[Document images with source code]
-- Opening Marker --

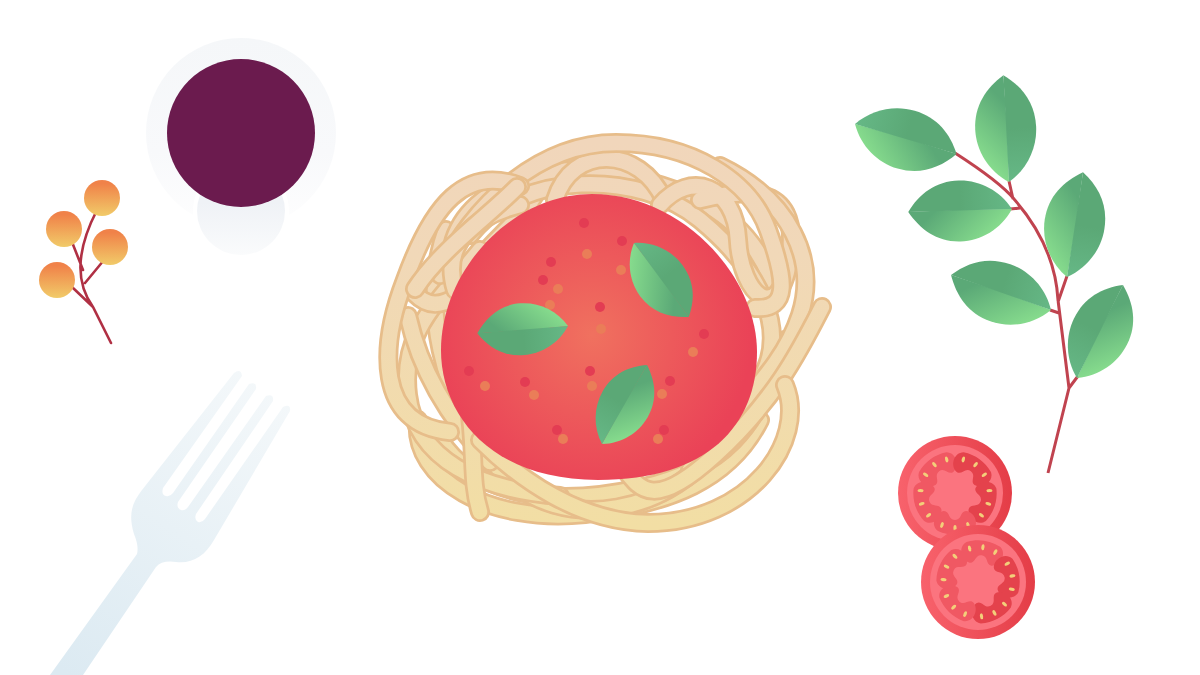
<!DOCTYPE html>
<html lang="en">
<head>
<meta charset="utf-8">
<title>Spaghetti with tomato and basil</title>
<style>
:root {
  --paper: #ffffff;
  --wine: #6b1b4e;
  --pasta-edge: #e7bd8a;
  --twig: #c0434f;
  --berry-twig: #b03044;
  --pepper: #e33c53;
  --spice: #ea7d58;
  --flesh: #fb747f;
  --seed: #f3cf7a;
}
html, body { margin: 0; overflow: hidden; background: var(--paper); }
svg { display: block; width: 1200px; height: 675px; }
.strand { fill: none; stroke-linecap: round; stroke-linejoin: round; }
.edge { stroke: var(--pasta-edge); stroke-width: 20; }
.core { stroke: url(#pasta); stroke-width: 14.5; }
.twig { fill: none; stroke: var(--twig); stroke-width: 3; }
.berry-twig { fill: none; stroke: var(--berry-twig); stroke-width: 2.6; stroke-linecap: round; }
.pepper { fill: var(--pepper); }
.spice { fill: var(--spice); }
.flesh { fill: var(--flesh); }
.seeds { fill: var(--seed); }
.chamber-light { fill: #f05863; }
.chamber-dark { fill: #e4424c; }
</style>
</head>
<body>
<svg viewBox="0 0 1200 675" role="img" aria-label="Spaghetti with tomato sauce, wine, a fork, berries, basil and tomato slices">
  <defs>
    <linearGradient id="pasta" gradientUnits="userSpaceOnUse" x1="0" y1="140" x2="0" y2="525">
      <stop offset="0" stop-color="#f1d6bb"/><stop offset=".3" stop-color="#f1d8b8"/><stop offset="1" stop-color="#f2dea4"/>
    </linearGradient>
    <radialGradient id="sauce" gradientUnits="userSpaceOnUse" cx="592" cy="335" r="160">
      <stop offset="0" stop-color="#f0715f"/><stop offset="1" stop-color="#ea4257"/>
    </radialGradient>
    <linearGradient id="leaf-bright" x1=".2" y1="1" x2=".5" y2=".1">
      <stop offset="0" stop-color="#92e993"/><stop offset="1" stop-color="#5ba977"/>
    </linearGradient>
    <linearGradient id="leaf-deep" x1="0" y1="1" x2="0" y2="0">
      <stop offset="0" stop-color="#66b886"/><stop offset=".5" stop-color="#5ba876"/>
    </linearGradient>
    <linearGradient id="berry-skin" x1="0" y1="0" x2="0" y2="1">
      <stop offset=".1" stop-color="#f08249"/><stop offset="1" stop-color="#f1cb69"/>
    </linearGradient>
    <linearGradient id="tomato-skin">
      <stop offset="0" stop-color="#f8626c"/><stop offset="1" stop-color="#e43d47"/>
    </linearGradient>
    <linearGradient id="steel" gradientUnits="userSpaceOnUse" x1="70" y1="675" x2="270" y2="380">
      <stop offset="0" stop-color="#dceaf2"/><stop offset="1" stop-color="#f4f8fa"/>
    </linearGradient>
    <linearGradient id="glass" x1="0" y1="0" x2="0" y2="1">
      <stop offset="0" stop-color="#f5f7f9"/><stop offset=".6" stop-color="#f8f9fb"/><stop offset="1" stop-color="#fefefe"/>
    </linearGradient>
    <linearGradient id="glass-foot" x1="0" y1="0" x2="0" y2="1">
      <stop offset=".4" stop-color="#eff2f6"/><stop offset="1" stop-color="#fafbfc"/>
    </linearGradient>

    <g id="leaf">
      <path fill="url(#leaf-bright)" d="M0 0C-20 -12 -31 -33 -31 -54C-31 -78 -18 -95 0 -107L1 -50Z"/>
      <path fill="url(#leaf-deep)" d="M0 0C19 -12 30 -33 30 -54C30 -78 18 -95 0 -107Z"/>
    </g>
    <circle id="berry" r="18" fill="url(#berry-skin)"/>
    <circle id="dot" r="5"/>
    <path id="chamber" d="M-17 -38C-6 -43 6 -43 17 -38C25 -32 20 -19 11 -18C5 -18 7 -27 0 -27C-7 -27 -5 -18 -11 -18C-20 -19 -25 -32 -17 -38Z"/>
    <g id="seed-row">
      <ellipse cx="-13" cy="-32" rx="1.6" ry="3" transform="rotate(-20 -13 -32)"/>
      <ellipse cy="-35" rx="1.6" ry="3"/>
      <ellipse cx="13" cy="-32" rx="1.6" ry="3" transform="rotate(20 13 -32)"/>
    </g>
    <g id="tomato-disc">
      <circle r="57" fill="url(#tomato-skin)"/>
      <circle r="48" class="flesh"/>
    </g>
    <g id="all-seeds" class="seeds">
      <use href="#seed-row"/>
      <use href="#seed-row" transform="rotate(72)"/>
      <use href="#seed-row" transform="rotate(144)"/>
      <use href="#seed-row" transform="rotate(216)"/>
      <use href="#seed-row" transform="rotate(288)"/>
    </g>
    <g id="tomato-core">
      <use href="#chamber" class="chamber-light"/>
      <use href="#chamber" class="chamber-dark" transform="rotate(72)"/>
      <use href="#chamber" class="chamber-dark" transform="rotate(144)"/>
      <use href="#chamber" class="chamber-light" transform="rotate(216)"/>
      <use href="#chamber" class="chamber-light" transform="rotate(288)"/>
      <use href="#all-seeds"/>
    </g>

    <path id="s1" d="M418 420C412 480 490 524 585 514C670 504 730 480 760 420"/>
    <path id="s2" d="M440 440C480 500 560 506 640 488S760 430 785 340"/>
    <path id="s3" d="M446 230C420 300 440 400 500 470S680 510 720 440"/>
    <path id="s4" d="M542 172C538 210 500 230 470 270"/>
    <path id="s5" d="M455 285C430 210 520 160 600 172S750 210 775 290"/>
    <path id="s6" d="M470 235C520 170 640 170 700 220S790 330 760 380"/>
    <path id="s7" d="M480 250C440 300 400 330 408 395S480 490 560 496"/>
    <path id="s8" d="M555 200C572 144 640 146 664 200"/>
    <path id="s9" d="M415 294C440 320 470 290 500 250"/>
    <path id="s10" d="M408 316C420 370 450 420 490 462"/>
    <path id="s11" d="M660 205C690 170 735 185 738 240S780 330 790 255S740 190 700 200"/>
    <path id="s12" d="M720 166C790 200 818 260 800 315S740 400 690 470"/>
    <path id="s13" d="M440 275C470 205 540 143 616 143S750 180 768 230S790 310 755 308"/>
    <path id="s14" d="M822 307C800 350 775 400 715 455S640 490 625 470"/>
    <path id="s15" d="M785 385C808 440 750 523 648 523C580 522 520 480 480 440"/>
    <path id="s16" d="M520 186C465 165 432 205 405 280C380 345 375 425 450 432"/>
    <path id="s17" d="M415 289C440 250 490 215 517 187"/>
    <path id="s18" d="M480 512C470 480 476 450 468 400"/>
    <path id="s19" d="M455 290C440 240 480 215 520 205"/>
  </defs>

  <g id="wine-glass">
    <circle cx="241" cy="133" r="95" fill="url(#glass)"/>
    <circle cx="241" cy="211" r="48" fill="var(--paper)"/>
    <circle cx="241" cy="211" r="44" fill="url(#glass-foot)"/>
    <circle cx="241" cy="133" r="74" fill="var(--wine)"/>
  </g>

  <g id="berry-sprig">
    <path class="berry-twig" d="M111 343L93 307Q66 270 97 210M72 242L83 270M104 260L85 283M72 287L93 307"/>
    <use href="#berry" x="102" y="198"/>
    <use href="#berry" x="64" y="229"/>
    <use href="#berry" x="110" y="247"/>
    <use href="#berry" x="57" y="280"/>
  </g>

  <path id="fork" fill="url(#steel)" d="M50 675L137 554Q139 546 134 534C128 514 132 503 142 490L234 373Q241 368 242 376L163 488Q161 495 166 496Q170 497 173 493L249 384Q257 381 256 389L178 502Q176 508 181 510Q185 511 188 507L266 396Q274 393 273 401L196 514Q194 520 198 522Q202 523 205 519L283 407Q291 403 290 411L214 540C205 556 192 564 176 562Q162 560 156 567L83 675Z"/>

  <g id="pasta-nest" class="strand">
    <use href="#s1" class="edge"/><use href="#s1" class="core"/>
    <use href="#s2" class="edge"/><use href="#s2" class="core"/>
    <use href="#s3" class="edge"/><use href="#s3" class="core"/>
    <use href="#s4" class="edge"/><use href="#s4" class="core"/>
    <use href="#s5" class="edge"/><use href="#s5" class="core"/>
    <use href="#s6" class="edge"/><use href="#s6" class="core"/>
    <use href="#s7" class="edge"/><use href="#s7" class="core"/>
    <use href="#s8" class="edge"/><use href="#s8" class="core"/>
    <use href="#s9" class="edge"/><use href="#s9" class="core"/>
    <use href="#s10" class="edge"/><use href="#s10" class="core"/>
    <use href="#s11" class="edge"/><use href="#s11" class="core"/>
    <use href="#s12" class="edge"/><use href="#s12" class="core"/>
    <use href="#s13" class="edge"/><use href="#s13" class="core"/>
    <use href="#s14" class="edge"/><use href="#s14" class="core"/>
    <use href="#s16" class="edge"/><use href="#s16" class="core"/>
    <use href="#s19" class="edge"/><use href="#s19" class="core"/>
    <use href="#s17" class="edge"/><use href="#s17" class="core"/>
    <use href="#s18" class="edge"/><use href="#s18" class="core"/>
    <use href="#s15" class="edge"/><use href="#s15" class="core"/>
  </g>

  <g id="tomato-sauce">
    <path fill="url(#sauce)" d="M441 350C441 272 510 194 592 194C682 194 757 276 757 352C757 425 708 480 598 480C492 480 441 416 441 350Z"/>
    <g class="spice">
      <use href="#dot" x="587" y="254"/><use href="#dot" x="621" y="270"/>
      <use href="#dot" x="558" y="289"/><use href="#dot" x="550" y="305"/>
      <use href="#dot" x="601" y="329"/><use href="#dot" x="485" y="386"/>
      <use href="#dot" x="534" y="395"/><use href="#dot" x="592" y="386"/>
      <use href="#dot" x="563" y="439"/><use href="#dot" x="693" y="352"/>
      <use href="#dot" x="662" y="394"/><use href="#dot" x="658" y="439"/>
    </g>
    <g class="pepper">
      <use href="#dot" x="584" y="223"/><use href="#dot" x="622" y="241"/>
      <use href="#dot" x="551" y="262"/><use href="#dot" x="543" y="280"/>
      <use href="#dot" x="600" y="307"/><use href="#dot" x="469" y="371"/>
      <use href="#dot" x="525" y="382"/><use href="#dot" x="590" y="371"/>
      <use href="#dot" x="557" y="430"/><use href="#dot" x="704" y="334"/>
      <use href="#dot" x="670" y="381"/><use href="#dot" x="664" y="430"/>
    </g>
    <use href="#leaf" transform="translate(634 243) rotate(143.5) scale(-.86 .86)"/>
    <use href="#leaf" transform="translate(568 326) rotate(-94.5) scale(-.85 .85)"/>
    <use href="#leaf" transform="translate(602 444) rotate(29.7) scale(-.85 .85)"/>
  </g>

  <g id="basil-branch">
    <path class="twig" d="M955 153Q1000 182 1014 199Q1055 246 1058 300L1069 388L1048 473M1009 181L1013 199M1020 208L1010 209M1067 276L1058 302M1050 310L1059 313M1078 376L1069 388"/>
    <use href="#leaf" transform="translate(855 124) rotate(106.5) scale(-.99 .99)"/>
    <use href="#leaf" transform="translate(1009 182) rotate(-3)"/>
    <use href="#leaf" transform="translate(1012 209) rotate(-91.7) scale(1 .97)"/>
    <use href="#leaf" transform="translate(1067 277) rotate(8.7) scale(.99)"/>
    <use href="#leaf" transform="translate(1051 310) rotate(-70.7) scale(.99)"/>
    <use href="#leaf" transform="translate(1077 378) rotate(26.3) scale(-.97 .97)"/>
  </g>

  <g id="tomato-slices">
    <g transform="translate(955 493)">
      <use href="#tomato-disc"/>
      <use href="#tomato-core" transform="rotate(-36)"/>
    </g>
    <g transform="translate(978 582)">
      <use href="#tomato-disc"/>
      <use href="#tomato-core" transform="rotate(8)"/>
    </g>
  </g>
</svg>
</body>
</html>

-- Closing Marker --

[Instructions for the task]:
What is needed is the number of lines in the data that hold the word "Spaghetti", and nothing more.

[Output for this task]:
2